Exercise prompt: This exercise asks for a copy of each line in the records below with the word "path" in it.

-*-*-

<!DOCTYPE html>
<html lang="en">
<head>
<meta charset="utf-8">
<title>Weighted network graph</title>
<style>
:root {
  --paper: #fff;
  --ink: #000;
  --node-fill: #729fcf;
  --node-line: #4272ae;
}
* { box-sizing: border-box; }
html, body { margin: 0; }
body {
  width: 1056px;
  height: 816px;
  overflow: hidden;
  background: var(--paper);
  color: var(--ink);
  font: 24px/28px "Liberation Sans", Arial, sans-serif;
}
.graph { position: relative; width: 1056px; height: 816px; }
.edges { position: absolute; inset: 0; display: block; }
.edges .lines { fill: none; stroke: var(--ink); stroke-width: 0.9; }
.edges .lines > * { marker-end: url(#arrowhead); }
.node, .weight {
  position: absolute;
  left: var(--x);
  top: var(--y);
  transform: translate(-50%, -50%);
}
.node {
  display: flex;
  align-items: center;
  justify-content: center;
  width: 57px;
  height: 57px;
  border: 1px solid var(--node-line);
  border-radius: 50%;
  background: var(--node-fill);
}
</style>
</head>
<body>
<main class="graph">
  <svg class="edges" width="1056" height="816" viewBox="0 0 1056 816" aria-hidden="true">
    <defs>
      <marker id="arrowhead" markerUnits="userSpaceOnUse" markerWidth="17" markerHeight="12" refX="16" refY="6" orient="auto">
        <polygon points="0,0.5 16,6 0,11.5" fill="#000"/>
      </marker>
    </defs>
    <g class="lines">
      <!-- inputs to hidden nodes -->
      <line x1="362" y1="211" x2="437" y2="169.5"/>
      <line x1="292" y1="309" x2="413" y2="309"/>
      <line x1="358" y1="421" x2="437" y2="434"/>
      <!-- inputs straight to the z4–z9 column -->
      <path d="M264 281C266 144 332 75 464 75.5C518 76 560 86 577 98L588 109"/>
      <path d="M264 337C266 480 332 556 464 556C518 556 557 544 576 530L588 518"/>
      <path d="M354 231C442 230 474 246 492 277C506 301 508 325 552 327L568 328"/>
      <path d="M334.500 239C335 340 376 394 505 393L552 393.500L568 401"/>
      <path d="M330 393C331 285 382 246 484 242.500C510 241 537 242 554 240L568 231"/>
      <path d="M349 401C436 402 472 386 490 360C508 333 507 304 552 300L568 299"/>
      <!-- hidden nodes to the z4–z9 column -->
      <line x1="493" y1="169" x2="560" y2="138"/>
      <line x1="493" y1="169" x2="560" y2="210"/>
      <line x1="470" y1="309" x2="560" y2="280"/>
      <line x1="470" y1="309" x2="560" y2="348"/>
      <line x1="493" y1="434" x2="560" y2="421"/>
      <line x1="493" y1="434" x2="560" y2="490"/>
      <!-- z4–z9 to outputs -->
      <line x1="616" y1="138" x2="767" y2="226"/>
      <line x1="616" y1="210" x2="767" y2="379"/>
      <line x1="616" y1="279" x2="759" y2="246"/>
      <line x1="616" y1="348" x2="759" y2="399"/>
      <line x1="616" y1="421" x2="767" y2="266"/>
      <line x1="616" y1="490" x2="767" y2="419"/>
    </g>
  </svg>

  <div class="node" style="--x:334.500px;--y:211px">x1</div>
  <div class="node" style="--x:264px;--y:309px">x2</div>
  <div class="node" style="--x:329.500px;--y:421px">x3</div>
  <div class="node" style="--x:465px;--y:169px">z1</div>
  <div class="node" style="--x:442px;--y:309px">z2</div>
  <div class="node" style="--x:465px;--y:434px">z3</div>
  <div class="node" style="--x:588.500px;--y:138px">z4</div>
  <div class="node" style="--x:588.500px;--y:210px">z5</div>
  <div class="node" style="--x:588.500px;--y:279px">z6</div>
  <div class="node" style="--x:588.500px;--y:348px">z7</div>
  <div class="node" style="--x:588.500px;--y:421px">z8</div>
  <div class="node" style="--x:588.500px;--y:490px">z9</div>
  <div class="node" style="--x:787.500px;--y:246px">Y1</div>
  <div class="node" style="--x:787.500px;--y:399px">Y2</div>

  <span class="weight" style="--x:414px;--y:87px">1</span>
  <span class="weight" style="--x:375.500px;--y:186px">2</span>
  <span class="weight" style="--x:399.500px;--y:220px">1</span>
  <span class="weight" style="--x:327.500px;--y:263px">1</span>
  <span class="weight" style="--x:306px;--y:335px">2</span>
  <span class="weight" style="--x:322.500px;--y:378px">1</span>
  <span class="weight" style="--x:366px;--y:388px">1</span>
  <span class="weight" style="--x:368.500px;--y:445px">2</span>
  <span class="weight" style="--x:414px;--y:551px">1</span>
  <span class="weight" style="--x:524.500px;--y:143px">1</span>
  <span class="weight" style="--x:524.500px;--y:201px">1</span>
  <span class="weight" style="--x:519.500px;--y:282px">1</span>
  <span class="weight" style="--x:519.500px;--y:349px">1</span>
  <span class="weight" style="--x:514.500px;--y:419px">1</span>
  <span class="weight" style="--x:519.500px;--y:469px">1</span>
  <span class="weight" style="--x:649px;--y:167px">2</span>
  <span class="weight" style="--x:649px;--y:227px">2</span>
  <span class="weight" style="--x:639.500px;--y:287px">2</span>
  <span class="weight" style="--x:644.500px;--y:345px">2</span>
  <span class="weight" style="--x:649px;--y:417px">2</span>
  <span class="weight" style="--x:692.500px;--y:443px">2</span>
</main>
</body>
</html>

-*-*-

Response area:
      <path d="M264 281C266 144 332 75 464 75.5C518 76 560 86 577 98L588 109"/>
      <path d="M264 337C266 480 332 556 464 556C518 556 557 544 576 530L588 518"/>
      <path d="M354 231C442 230 474 246 492 277C506 301 508 325 552 327L568 328"/>
      <path d="M334.500 239C335 340 376 394 505 393L552 393.500L568 401"/>
      <path d="M330 393C331 285 382 246 484 242.500C510 241 537 242 554 240L568 231"/>
      <path d="M349 401C436 402 472 386 490 360C508 333 507 304 552 300L568 299"/>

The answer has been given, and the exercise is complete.